“ Hark, how the villain would gloze, now, after his treasonable abuses." Can this be wrong? certainly not : even the Rev. Mr. Dyce says so, and silently purloins (of course I only use the word etymologically) the word “gloze," which has always hitherto been close, from the corrected folio, 1632 . Surely, this is most unfair; and it is so unfair, that it astonishes me how the Rev. Mr. Dyce could be guilty of it. I cannot be mistaken on the point, and I have looked at it again and again; but as it stands, he appears to abuse my book, and to sneer at the maker of its MS. notes, and me, on every possible occasion, yet, when he happens to want a “particle of gold,” (here only a “particle") he picks the old corrector's pocket with the most practised dexterity.
7 In Robert Wilson's comedy, “ The Cobbler's Prophesy," 1594, there is a similar blunder, scarcely more manifest than me high for “my eye:" this drama has not fallen under the Rev. Mr. Dyce's editorial revision, but if it had, even he could hardly have preserved the following:
“ Breake forth, ye hangrie powers, And fill the world with bloodshed and with rage.”- Sign. D 4 b. The Rev. Mr. Dyce knows as well, or better, than I do, that we must be prepared for corruptions of all kinds in the hasty typography of our ancestors : the difference between us is, that I am for remedying, he for preserving them.

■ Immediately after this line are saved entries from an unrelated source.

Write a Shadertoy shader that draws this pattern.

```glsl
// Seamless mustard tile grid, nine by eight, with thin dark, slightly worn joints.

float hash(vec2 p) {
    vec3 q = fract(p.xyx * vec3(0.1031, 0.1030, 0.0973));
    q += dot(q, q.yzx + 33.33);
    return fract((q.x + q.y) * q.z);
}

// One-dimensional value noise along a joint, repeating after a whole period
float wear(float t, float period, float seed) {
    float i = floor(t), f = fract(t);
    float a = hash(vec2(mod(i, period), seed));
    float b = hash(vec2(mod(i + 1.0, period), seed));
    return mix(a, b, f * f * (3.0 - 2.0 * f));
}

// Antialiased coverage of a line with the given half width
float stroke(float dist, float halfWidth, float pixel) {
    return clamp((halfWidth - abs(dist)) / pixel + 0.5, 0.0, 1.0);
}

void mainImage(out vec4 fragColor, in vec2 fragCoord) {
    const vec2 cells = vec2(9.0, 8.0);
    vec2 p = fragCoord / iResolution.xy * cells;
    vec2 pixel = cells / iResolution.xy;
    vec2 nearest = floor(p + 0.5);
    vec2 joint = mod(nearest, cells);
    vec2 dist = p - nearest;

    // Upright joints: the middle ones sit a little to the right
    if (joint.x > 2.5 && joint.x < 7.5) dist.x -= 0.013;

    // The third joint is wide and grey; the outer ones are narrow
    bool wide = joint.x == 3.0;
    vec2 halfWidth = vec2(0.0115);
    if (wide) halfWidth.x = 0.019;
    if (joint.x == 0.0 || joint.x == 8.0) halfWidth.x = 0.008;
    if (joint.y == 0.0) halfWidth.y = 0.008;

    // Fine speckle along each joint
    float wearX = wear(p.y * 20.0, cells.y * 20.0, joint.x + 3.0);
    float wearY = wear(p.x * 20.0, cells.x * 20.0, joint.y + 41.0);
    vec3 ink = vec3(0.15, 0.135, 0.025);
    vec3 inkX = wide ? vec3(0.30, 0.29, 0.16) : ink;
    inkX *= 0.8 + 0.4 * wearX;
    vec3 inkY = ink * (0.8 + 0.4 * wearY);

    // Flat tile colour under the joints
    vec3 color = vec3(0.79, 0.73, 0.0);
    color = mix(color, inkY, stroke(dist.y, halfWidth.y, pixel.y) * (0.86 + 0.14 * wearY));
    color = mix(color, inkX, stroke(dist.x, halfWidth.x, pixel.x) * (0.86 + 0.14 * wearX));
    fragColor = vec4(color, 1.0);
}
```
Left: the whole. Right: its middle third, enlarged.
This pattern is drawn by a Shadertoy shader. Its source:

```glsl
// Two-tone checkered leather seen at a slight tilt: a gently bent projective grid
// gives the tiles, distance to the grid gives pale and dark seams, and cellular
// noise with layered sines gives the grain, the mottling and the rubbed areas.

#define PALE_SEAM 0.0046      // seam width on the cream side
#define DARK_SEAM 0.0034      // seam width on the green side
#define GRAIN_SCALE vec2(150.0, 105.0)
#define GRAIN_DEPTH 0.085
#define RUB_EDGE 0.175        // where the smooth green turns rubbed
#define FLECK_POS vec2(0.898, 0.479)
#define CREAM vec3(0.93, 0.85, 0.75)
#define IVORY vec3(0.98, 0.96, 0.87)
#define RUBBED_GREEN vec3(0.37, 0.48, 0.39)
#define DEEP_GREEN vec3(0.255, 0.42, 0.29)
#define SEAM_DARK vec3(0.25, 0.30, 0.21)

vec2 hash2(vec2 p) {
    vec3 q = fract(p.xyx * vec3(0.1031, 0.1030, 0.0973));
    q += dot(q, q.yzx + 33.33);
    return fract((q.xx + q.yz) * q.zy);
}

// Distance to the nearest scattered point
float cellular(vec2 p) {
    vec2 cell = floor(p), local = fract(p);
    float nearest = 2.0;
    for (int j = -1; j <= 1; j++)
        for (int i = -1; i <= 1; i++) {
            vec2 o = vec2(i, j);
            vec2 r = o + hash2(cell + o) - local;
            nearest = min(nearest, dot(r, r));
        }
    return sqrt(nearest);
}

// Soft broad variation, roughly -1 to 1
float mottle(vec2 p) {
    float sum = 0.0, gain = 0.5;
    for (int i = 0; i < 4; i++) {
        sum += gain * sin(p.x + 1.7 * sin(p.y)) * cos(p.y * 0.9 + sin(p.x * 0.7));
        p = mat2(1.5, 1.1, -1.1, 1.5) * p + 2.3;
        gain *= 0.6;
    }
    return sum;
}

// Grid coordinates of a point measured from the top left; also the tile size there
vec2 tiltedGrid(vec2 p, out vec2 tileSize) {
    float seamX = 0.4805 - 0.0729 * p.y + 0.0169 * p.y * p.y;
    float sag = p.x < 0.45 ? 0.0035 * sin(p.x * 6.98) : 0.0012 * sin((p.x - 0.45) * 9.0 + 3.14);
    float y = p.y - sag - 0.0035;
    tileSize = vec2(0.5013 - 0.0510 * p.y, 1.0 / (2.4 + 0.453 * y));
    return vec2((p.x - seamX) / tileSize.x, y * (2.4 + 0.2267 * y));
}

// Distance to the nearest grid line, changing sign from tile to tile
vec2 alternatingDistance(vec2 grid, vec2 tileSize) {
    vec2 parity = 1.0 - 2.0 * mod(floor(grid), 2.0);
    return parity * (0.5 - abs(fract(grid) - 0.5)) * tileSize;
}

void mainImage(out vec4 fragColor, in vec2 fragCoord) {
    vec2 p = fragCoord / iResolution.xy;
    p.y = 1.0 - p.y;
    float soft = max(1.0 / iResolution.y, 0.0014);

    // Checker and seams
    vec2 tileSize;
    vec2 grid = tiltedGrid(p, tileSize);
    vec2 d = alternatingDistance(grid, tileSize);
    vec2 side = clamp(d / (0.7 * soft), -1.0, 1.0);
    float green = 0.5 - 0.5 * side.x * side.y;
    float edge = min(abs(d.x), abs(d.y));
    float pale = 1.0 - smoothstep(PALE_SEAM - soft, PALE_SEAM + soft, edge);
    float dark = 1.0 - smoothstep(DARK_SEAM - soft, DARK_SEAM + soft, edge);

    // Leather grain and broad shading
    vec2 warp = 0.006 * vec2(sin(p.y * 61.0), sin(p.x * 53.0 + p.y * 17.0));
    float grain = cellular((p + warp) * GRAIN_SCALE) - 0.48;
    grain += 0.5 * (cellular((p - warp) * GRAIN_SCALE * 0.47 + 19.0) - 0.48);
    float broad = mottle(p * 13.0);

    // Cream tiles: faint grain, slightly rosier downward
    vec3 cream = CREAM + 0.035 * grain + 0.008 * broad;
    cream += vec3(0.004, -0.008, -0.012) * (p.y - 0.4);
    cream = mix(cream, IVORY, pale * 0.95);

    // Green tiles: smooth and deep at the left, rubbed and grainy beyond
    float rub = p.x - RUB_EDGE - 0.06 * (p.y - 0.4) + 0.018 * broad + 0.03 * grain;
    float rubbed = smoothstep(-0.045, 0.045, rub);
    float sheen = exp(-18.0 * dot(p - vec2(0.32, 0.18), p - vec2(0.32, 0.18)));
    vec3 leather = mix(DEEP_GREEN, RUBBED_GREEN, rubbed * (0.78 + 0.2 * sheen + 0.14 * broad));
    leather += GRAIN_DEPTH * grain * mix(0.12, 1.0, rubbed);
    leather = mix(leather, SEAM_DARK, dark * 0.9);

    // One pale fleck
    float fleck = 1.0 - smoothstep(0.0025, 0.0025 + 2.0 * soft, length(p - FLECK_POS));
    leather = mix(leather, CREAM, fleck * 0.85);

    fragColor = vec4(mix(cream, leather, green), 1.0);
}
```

8 I presume that if he had happened to find "gloze," instead of close, in any edition of Shakespeare, he would not have failed to state it ; just as in “The Merchant of Venice,” A. iii. sc. 2, where the old corrector puts a colon after
It is not impossible that the Rev. Mr. Dyce has some authority of his own for various changes, of which I am not aware, and of which he makes no mention. I trust that it is so; for it can now make no difference to me, and must make all the difference to him, whether he has or has not quietly applied to his own purposes the contents of the volume, which his sometime friend happened to discover. I can only say that, as far as the many editions of Shakespeare to which I have access extend, I could multiply proofs of similar obligations almost indefinitely; just as if Mr. Dyce thought, because he now and then (no oftener than is inevitable) acknowledges the claims of the MS. annotator, at other times, and particularly with reference to smaller words, he may
ransack him without remorse or conscience o.
“ Indian " and before“ beauty," the Rev. Mr. Dyce does not neglect to point out that “the change is also found in an edition of Shakespeare published by Scott and Webster" in 1830. Such an edition is entirely unknown to me; but I conclude at once that Mr. Dyce is accurate. It is, on bis account, much to be regretted that he could not discover “ bollen bagpipe," and various other emendations of the same comedy in the same authority : it would have saved him a world of annoyance in being compelled to deal with the text of the old corrector.
may here mention one case in which I claimed for the corrected folio, 1632, an emendation, as if it were a novelty, when, in fact, it had been speculatively made a century ago. I allude to the word “gests” in “ Antony and Cleopatra," A. iv. sc. 8. When I wrote regarding it in 1852, I had only the Variorum Shakespeare of 1821 at hand, and was not aware that Theobald had recommended “gests," instead of guests as it stands in the old copies. Sir Thomas Hanmer, I may inform Mr. Dyce, also has “gests,” and the change cannot be disputed, although guests was justified by Johnson and followed by Malone. It seems quite a god-send to Mr. Dyce, whenever he can point out, that a change recommended in the corrected folio, 1632, has been suggested by some comparatively recent commentator: he never omits to say in his notes, “ So Theobald, and so Mr. Collier's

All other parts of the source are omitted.